With less than 3 percent of total Federal land located in the north, federal land is less available for day trips.  However, the north has over 7,300 National Recreation Trail System miles, more than any other region.  The north is also home to nearly half (48.3 percent) of the recreation and park services provided by local governments across the nation.     

For a peek into the future of recreation participation in the North, stay tuned for a companion publication titled “Outdoor Recreation Participation in the North – Projections to 2060: A Technical Document Supporting the Forest Service 2012 Northern Forest Futures Project.” The report is expected to be released later this year.

Featured Research

Volunteer memorial in Cunningham Park

Northern Research Station scientists in New York City are part of a research team that will explore the importance of trees and natural resources in the recovery process of communities after major catastrophic events.  The project is called “Landscapes of Resilience” and is a collaborative effort with partners Drury University, Cornell University, the City of Joplin, MO, Forest Releaf of Missouri and TILL Design. “Landscapes of Resilience” is one of six projects nationwide that will receive grant funding this year  from the TKF Foundation. 

The cities selected for this study are Joplin and the New York City metropolitan area.  Joplin was hit by a tornado in 2011 that killed 161 residents and damaged most of the city’s built environment.  The New York City metropolitan area bore the brunt of Hurricane Sandy as it blasted onto the northeast coastline in October 2012, killing 72 people and severely damaging infrastructure.   The research will help us to better understand how the stewardship of nature is an important part of the recovery process.  The study is funded for three years for a total of $585,000.

TKF Foundation, the study sponsor, was established in 1996 as a private non-profit that funds publicly accessible urban green space. 

More information on Living Memorials and Landscapes of Resilience.

Featured Partnership

Children interacting with nature at Eden Place.

In 2003, community activists created Eden Place Nature Center on a 3-acre vacant and degraded lot on the south side of Chicago.  The Center serves as an environmental education oasis for local children and their families.

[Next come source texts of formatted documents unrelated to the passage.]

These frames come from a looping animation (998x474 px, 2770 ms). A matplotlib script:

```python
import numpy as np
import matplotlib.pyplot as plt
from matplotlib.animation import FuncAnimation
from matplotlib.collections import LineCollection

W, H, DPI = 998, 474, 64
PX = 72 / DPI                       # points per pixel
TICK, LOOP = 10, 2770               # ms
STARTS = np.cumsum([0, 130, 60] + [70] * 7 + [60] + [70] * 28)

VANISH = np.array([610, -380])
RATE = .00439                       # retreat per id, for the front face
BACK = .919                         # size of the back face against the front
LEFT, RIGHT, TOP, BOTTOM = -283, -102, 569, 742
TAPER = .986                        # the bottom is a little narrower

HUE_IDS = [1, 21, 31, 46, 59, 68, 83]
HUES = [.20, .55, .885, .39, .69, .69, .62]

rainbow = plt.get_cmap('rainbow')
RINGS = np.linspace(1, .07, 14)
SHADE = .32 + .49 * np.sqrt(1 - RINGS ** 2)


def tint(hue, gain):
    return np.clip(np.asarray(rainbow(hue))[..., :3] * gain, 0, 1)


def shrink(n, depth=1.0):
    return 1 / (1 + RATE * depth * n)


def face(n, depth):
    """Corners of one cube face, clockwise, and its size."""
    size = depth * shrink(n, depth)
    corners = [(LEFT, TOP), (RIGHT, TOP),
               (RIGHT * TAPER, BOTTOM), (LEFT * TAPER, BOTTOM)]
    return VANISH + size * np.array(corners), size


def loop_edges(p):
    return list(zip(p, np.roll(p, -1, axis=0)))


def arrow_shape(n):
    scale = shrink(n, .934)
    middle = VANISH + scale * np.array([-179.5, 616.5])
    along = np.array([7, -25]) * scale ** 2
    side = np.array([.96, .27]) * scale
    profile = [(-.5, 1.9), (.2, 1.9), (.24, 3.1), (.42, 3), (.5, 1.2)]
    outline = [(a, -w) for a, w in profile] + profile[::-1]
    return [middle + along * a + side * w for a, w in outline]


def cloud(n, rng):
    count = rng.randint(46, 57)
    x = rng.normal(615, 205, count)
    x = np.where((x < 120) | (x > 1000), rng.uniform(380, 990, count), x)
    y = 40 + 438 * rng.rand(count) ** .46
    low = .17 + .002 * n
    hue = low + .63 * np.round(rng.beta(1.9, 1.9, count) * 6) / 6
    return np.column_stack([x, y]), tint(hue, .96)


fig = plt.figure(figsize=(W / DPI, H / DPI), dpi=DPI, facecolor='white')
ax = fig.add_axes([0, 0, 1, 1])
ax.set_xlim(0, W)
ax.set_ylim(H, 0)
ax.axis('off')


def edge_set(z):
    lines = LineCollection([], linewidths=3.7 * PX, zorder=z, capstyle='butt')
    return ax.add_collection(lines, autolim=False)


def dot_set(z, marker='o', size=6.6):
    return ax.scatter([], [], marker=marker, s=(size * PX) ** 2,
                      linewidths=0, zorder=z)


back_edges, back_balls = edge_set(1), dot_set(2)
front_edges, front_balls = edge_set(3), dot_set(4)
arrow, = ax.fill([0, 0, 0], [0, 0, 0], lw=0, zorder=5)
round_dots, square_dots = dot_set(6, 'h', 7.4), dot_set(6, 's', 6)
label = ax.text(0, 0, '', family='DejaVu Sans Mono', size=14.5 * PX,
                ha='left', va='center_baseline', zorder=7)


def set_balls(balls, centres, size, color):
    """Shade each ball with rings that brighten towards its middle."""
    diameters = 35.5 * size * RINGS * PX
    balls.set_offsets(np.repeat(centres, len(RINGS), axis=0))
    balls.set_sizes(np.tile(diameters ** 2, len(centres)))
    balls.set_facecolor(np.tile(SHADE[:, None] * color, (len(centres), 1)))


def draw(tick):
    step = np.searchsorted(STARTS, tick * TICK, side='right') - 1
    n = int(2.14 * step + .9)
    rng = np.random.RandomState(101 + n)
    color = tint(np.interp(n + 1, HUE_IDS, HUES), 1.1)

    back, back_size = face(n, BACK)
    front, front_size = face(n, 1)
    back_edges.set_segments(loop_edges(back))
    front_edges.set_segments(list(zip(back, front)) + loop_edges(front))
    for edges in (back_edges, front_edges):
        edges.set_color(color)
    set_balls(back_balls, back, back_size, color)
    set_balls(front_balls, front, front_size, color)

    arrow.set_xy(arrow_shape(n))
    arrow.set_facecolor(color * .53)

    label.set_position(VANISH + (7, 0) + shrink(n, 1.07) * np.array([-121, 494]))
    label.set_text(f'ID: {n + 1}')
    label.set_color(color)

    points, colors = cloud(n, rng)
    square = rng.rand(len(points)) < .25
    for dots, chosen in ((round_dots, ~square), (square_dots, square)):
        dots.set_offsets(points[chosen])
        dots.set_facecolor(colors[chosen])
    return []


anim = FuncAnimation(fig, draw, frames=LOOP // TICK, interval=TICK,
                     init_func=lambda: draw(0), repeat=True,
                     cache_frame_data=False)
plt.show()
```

It has a small farm, raised garden beds, a patch of forest, an outdoor classroom, constructed wetlands, a butterfly garden, beehives, a fish pond, and a composting area.

U.S. Forest Service involvement with Eden Place runs deep. Northeastern Area State and Private Forestry has been supporting activities and programs at Eden Place for 10 years; International Programs has been involved through the “Monarch Live” program; and the National Forest System’s Region 9 and Midewin National Tallgrass Prairie have supported environmental education and job training programs.

Over the past 5 years, the Northern Research Station’s partnership with Eden Place has focused on youth recreation and learning activities such as 3-day, 2-night family camping trips to the Shawnee National Forest in Southern Illinois.  Northern Research Station funding has also supported a “Foresters in Training” program for local teens and has helped young people learn about forest ecology and stewardship at Chicago parks and the Midewin National Tall Grass Prairie near Joliet, IL. 

Through this partnership, the Station is hoping to engage Chicago’s children in the natural world and perhaps help some of them discover careers in conservation.

More information about Eden Place